Mantaray is the first, and to date only, solo album by Siouxsie Sioux, fiercesome (sic) grande dame of 1970s punk pioneers Siouxsie and the Banshees.
The breakdown of both The Banshees in the mid 1990s, and The Creatures (a percussion-led project with Budgie, producing some of her best work) in the early part of the new millennium, was followed by the breakdown of her marriage to Budgie in August 2007. This was a difficult time for Siouxsie, as at that time she was also estranged with Banshee co-founder and friend, Steve Severin, following an argument. These days she is reconciled with Severin, and consequently Banshee fans were hopeful of a reform of the band, but with his own career writing and producing film scores, Severin has his creative hands full.
Siouxsie has by no means resting on her laurels either, producing niche, random pieces of music over the past few years, most notably and recently, Love Crime for an episode of Brian Reitzell’s Hannibal entitled The Wrath of the Lamb. The hauntingly beautiful song was perfect for Siouxsie’s unique vocal talent.
Mantaray was released in the UK on 10 September 2007 and this year marks its ten year anniversary. Siouxsie fans have been hoping for another full-length solo album since its release but sadly so far nothing has materialised. Public performances have been minimal since Mantaray; however, in 2013 we were treated to a Sioux-travaganza a few years ago when she was a guest of Yoko Ono’s at Meltdown Festival at London’s Royal Festival Hall, a venue which Sioux herself has favoured over the years, having recorded her concert film Dreamshow at the venue.
During the Meltdown show, Siouxsie delighted fans with a complete performance of one of my own favourite SATB albums, Kaleidoscope, and appeared alongside a showcase of fellow punk and new wave luminaries such as Patti Smith, Boy George and Iggy Pop.
Mantaray spawned three singles, to critical acclaim. The first single Into a Swan, released in 3 September 2007, was released a week before the album release and was a strong choice, which confidently led the Queen of Punk into the realms of becoming solo-artiste. The song captures a metamorphosis into a powerful yet gracious swan, a metaphor for regaining her own personal position, following a painful and public separation.
“I feel a force I’ve never felt before… I burst out… I’m transformed…into a swan”
On the strength of Into a Swan, the next single Here Comes That Day was quickly released on 29 October. A forcefully slinky number which snakes its way around the issue of infidelity and sweet retribution.
Crooning with all the vitriol she can get away with whilst verbally sticking the knife in, delivering the well-chosen lyrics “There’s a price to pay, for a life of insincerity”, whilst earnestly kicking her stilettos sky-high. We need no further clues to the subject of her contempt.

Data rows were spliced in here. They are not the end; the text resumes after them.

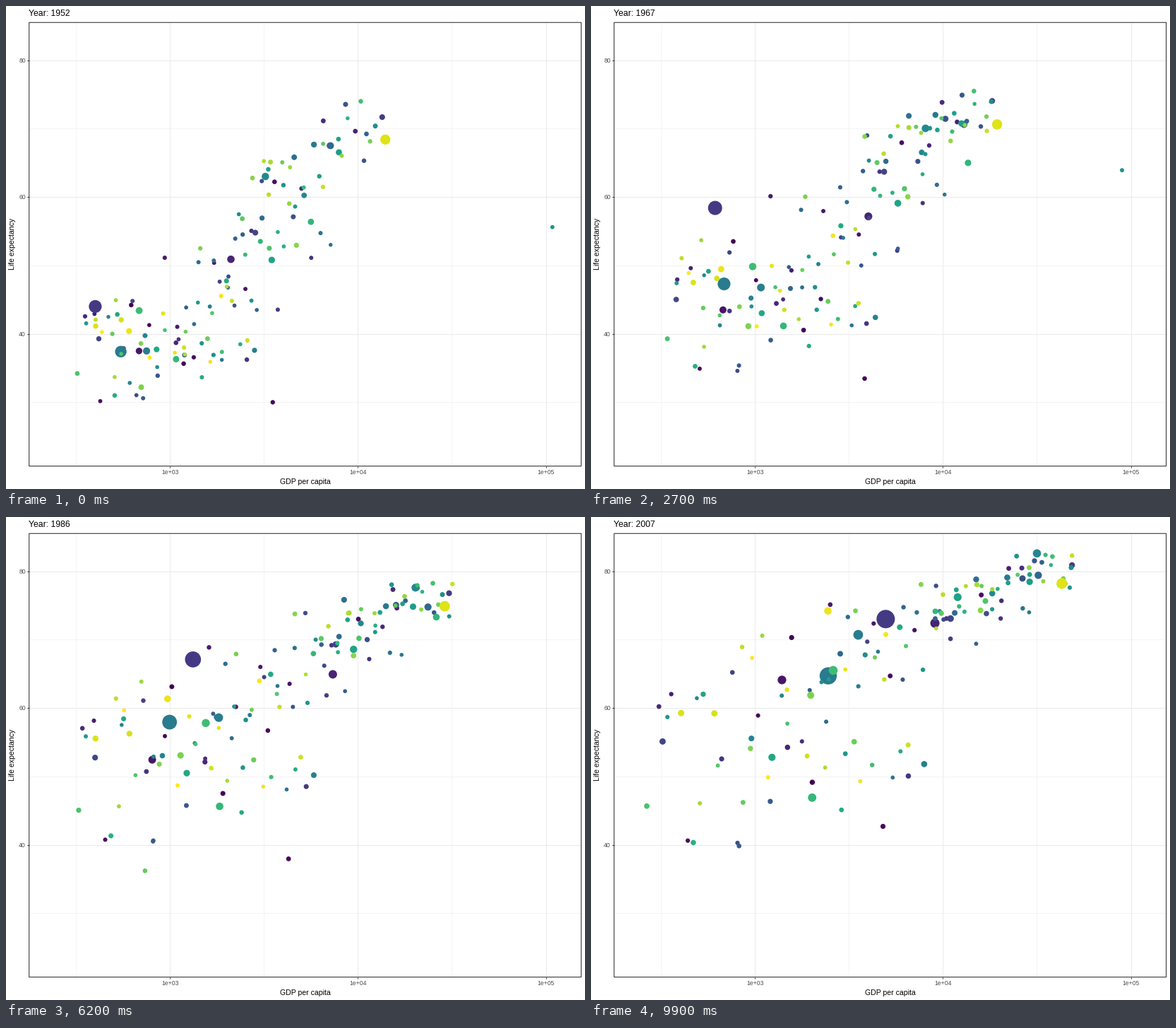
Recreate the animation shown at these times as a matplotlib script. Size 820x683 px, loop 10 s.

```python
import numpy as np
import matplotlib.pyplot as plt
from matplotlib.animation import FuncAnimation
from matplotlib.patches import Rectangle

W, H, DPI = 820, 683, 64
PT = 72 / DPI
FRAMES = 100
START, END = 1952, 2007
TOTAL = 142
LEFT, TOP, RIGHT, BOTTOM = 32.7, 23.3, 814.6, 650.6

plt.rcParams["font.family"] = "Liberation Sans"
rng = np.random.default_rng(7)

# Alphabetical rank, final population in millions, then (GDP, life) pairs
# spread evenly over the years.
COUNTRIES = {
    "China": [25, 1319, 400, 44, 576, 50.5, 488, 44.5, 613, 58.4, 677, 63.1,
              741, 64, 962, 65.5, 1379, 67.3, 1656, 68.7, 2289, 70.4,
              3119, 72, 4959, 73],
    "India": [59, 1110, 547, 37.4, 719, 49.5, 1040, 59.1, 2452, 64.7],
    "United States": [135, 301, 13990, 68.4, 20900, 71.1, 30300, 75.4,
                      42952, 78.2],
    "Kuwait": [72, 2.5, 108382, 55.6, 92000, 61.3, 86000, 68.5, 29500, 73,
               39000, 76, 47307, 77.6],
    "Japan": [67, 127, 3217, 63, 17400, 75.9, 31656, 82.6],
    "Indonesia": [60, 224, 750, 37.5, 1450, 54.5, 3541, 70.7],
    "Brazil": [15, 190, 2109, 50.9, 6850, 62.4, 9066, 72.4],
    "Germany": [48, 82, 7144, 67.5, 21250, 73.2, 32170, 79.4],
    "Pakistan": [98, 169, 685, 43.4, 1300, 55.2, 2606, 65.5],
    "Bangladesh": [9, 150, 684, 37.5, 668, 48.5, 1391, 64.1],
    "Nigeria": [95, 135, 1077, 36.3, 1780, 45.2, 2014, 46.9],
    "Rwanda": [108, 9, 493, 40, 510, 43.6, 775, 45.6, 700, 27, 863, 46.2],
    "Mexico": [83, 109, 3478, 50.8, 8760, 66, 11978, 76.2],
    "Vietnam": [138, 85, 605, 40.4, 710, 57, 2442, 74.2],
    "Angola": [4, 12, 3521, 30, 4797, 42.7],
}

# Count, correlation, then (log GDP, spread, life, spread) over the years.
REGIONS = {
    "Africa": (49, 0.45, [(2.99, 0.27, 39.2, 5), (3.12, 0.34, 46, 6),
                          (3.14, 0.38, 53.5, 7.2), (3.17, 0.43, 55, 8.8)]),
    "Americas": (22, 0.65, [(3.47, 0.22, 52.5, 9), (3.65, 0.25, 61.5, 7.5),
                            (3.75, 0.28, 68.5, 5), (3.95, 0.3, 73.8, 3.6)]),
    "Asia": (25, 0.75, [(3.2, 0.35, 47, 8.5), (3.45, 0.5, 57.5, 8.5),
                        (3.6, 0.53, 66.5, 7.2), (3.8, 0.53, 72, 6)]),
    "Europe": (29, 0.8, [(3.72, 0.23, 64.5, 5.5), (3.98, 0.2, 70.6, 3),
                         (4.15, 0.21, 74, 2.6), (4.32, 0.22, 77.5, 2.6)]),
    "Oceania": (2, 0.5, [(4.01, 0.01, 69.3, 0.1), (4.12, 0.02, 71.5, 0.2),
                         (4.25, 0.03, 75.5, 0.5), (4.46, 0.06, 80.7, 0.4)]),
}


def to_x(log_gdp):
    return 232.3 + 266.1 * (log_gdp - 3)


def to_y(life):
    return 76.6 + 9.675 * (80 - life)


def resample(years, values):
    return np.interp(years, np.linspace(START, END, len(values)), values)


def build_dots():
    """Return (rank, population, log GDP path, life path) for every country."""
    dots = []
    for rank, pop, *path in COUNTRIES.values():
        dots.append((rank, pop, np.log10(path[::2]), np.array(path[1::2])))
    used = {dot[0] for dot in dots}
    ranks = iter(rng.permutation([r for r in range(1, TOTAL + 1) if r not in used]))
    years = np.arange(START, END + 1, 5)
    for count, corr, knots in REGIONS.values():
        gdp, gdp_sd, life, life_sd = (resample(years, k) for k in zip(*knots))
        wealth = rng.permutation(np.linspace(-1.7, 1.7, count))
        other = rng.permutation(np.linspace(-1.7, 1.7, count))
        health = np.clip(corr * wealth + np.sqrt(1 - corr**2) * other, -1.7, 1.7)
        for u, v in zip(wealth, health):
            pop = min(8 * np.exp(rng.normal(0, 1.15)), 75)
            log_gdp = gdp + u * gdp_sd + rng.normal(0, 0.018, len(years))
            dots.append((next(ranks), pop, log_gdp,
                         life + v * life_sd + rng.normal(0, 0.25, len(years))))
    return sorted(dots, key=lambda dot: dot[0])


dots = build_dots()
ranks = np.array([d[0] for d in dots])
pops = np.array([d[1] for d in dots])
growth = 1 + np.clip(72 - np.array([d[3][0] for d in dots]), 3, 36) / 18

# 64 dpi divides both sides exactly in binary.
fig = plt.figure(figsize=(W / DPI, H / DPI), dpi=DPI, facecolor="white")
ax = fig.add_axes([0, 0, 1, 1])
ax.set(xlim=(0, W), ylim=(H, 0))
ax.axis("off")


def line(xs, ys, color, width, z):
    ax.plot(xs, ys, color=color, lw=width * PT, zorder=z,
            solid_capstyle="butt")


def label(x, y, text, size, color="black", **kw):
    return ax.text(x, y, text, fontsize=size * PT, color=color, **kw)


for log_gdp in (2.5, 3.5, 4.5):
    line([to_x(log_gdp)] * 2, [TOP, BOTTOM], "#ebebeb", 0.55, 1)
for life in (30, 50, 70):
    line([LEFT, RIGHT], [to_y(life)] * 2, "#ebebeb", 0.55, 1)
for power in (3, 4, 5):
    x = to_x(power)
    line([x, x], [TOP, BOTTOM], "#ebebeb", 1.07, 1)
    line([x, x], [BOTTOM, BOTTOM + 2.8], "#333333", 1.07, 3)
    label(x, 662.3, f"1e+0{power}", 8.6, "#4d4d4d", ha="center")
for life in (40, 60, 80):
    y = to_y(life)
    line([LEFT, RIGHT], [y, y], "#ebebeb", 1.07, 1)
    line([LEFT - 2.8, LEFT], [y, y], "#333333", 1.07, 3)
    label(27.8, y + 3.1, str(life), 8.6, "#4d4d4d", ha="right")

ax.add_patch(Rectangle((LEFT, TOP), RIGHT - LEFT, BOTTOM - TOP, fill=False,
                       ec="#333333", lw=1.07 * PT, zorder=4, snap=False))
label(423.7, 675.5, "GDP per capita", 10.5, ha="center")
label(12.5, 336.5, "Life expectancy", 10.5, rotation=90, ha="center",
      va="baseline", rotation_mode="anchor")
title = label(32.3, 14.2, "", 12.2)
cloud = ax.scatter(np.zeros(TOTAL), np.zeros(TOTAL), c=(ranks - 1) / (TOTAL - 1),
                   cmap="viridis", vmin=0, vmax=1, linewidths=0, zorder=2)


def update(i):
    year = START + (END - START) * i / (FRAMES - 1)
    xs = [to_x(resample(year, d[2])) for d in dots]
    ys = [to_y(resample(year, d[3])) for d in dots]
    pop = pops * growth ** ((year - END) / (END - START))
    radius = 2.6 + 10.4 * np.sqrt(pop / pops.max())
    cloud.set_offsets(np.column_stack([xs, ys]))
    cloud.set_sizes((2 * radius * PT) ** 2)
    title.set_text(f"Year: {round(year)}")
    return cloud, title


anim = FuncAnimation(fig, update, frames=FRAMES, interval=100,
                     repeat=True, repeat_delay=0)
plt.show()
```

The non-single tracks on the album range from the tenderly beautiful Heaven and Alchemy and Sea of Tranquility in which she opens her heart to her failed marriage. These songs are a more rational and reasoned analysis of her former life, delivered with a heartfelt tinge of ruefulness.
The final single from Mantaray was released the following year on 10 March. About to Happen is a fierce fusion of glam rock with a punk rock sensibility. The song’s lyrics are an apocalyptic foretelling of an unknown event of cataclysmic proportions, superbly delivered with gusto and determination by the ultimate Ice Queen.
Mantaray reached number 39 in the UK album charts, and received positive acclaim from the British music press. The Times reported “her steely-toned vocals are as beguiling as ever”, which typified the praise for Siouxsie in general and her album in particular.
The album was a brave step into the unknown for Siouxsie for many reasons; a new band, a new record company, and a producer she’d never worked with before. She was truly stepping out into the abyss. However, new beginnings often yield unexpected results and none more so in Mantaray, which has truly proved to be her swansong.
Siouxsie turned sixty this year; however we, the fans, are still hopeful of another Siouxsie release. I’m positive she hadn’t slipped into retirement quietly. An exit with a Big Bang is more her style! Besides, she still continues to make scant public appearances so I personally am clinging into those vague possibilities.
❉ ‘Mantaray’ was released in the UK on 10 September 2007 and is available from Amazon in CD, MP3 and streaming formats.
❉ Ange Chan is a poet and novelist. Her fourth poetry collection “Fame; What’s Your Name?” and her second novel “Baby, Can You Hear Me?” were both published in paperback and Kindle in 2016. Her third novel will be published in 2017.